- My “Shared” notebook stack contains any notebook that I publicly share, like my Going Paperless notebook.
- My “Special Projects” notebook stack contains notebooks dedicated to special projects that I am working on. I only create these when I know there will be a lot of documents associated with the project.
- My “Work” notebook stack contains notebooks related to my day job.
In all of these cases (with the obvious exception of my Freelance Writing stack) I try to keep notebooks to a minimum. These represent the “partitions” of information and allows me to either focus only on one subject, by looking at a specific notebook, or narrow the scope of my searches in Evernote by limited them to a notebook.
My annotated tags
My tags are much more messy. There are a few things to know about them, the most important of which is this: these days, I only use tags for the 3 conditions I mentioned yesterday’s post:
- To relate it to a person
- For list management
- For grouping things together

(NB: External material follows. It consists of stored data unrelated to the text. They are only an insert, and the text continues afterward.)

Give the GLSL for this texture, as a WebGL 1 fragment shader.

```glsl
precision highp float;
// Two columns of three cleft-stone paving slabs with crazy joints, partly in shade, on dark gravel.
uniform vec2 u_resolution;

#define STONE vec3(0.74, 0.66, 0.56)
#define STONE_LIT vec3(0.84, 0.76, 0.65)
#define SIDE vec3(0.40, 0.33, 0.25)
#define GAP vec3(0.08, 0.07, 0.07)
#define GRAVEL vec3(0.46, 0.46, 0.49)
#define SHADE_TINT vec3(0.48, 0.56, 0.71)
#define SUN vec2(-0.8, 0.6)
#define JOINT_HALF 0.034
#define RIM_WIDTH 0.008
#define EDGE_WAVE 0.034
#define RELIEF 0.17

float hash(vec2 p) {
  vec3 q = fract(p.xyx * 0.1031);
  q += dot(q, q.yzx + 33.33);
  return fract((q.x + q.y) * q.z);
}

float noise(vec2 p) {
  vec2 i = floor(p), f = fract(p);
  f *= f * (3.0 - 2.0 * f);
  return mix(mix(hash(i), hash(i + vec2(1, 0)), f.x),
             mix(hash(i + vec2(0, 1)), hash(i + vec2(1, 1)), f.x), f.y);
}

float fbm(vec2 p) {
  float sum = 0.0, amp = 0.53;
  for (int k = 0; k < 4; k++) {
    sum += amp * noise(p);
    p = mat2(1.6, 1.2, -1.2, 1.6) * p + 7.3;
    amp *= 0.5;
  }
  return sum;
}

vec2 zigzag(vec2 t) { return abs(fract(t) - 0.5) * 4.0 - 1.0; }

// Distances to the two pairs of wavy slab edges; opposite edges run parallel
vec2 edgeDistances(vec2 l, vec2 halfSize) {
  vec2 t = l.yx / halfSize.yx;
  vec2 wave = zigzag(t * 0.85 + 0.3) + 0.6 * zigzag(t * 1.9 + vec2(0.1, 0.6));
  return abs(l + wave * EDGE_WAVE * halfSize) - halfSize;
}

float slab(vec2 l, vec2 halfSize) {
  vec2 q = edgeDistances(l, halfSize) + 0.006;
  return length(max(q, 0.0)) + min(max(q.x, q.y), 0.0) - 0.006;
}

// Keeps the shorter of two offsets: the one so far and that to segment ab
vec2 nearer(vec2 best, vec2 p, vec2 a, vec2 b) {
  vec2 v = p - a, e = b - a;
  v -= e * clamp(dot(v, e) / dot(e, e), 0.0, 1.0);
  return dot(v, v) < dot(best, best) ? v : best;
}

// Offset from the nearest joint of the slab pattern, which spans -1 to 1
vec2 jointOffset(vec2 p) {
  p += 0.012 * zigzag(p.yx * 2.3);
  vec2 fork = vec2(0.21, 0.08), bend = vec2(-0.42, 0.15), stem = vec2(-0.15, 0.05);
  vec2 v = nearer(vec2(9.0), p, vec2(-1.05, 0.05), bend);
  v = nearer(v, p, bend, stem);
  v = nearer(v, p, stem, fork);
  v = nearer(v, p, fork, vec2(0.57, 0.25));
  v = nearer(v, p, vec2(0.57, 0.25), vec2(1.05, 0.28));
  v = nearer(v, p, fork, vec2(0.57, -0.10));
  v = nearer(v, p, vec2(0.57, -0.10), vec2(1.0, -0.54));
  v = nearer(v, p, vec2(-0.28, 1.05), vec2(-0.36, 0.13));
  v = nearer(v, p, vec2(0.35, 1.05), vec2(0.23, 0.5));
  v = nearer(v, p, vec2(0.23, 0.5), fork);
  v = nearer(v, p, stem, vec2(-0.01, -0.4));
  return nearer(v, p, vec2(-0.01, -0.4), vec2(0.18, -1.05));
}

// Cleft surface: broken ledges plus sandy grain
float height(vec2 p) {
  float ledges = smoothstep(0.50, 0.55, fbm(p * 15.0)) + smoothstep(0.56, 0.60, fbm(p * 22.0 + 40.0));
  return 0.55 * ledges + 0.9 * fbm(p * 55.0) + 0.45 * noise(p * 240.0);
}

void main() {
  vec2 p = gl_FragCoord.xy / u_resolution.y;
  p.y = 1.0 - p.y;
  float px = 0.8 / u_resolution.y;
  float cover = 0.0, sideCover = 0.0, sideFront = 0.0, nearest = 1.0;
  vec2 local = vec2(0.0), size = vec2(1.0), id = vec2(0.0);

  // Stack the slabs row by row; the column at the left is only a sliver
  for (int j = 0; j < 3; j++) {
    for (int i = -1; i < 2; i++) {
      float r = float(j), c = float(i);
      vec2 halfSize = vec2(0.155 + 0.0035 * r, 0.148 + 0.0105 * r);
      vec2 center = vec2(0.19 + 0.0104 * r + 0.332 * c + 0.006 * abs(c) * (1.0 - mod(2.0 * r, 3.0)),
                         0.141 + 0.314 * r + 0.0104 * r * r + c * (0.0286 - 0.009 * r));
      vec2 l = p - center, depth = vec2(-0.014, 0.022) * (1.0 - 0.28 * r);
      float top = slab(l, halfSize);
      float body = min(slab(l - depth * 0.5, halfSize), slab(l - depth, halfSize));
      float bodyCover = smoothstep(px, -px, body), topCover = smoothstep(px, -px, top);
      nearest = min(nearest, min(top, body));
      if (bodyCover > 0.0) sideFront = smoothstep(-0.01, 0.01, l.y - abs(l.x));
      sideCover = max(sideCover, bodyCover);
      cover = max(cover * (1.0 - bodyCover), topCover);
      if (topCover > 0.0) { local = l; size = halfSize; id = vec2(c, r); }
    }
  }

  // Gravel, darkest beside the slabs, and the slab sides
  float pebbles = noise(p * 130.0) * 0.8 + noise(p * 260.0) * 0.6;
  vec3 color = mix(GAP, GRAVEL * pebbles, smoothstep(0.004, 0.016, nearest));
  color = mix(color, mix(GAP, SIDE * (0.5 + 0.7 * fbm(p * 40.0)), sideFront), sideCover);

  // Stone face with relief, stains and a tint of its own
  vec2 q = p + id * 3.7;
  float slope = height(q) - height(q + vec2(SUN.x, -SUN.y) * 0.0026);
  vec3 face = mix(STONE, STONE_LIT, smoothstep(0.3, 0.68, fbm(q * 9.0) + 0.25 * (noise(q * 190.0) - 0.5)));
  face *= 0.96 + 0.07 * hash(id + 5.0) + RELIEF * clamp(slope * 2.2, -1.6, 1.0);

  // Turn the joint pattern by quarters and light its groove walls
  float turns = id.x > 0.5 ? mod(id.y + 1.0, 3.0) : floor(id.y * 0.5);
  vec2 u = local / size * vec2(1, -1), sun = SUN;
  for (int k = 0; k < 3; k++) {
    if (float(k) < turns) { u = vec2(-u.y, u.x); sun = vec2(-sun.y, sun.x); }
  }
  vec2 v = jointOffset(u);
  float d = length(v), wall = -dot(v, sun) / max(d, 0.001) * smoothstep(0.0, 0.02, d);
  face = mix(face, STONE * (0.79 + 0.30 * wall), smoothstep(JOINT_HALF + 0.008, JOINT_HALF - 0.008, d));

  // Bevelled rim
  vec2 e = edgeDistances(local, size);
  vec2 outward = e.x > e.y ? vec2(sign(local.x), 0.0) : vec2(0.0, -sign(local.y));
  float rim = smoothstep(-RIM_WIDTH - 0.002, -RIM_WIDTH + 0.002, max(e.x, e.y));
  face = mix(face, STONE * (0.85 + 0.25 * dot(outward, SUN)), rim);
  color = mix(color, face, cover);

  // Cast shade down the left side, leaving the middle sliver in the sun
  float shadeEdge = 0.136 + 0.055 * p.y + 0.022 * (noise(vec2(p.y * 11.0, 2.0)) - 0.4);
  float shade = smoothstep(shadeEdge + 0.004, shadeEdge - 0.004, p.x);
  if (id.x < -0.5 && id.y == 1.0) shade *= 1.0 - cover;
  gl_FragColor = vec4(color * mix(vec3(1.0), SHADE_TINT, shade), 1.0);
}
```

There was some question about the difference between lists and groupings. Here is how I think about it: a list tends to collect notes in a single notebook and slice and dice them in different ways. My reading list is a good example of these. All of the “notes” for my reading list are in my Timeline notebook. They are all tagged “reading.” Some of them are also tagged “novels.” So I can look at everything I’ve read, or I can look at just the novels I’ve read.
Grouping associated notes together regardless of the notebook in which they are filed. So I have a lot of notes tagged either “taxes” or “receipts” in my “Filing Cabinet” notebook. But I also have a quite a few notes tagged “taxes” or “receipts” in my “Businesss” notebook in my Freelance Writing stack. If I want to see everything I have related to taxes, regardless of the notebook (partition) in which it falls, I can search by the taxes tag.
Here are all my tags:
Here are my annotations:
- Some tags have only 1 note. These are typically tags that I no longer use and just haven’t cleaned up.
- But in other cases, even when the tag has 0 notes, it may be because I plan on using it in the future.
- In some instances, I have set up “sub-tags” to help reduce clutter and better organize things. My “reading” tag and its sub-tags are a good example of this.
It is important to note that I only use tags when I think they will be useful–as when they fall into one of the three conditions above. Out of more than 5,500 notes, nearly 20% of them (949) have no tags at all. I am perfectly fine with this because I can still find them within a few seconds.
I hope these annotations help better explain how I organize my notes. I am happy to answer any questions in the comments.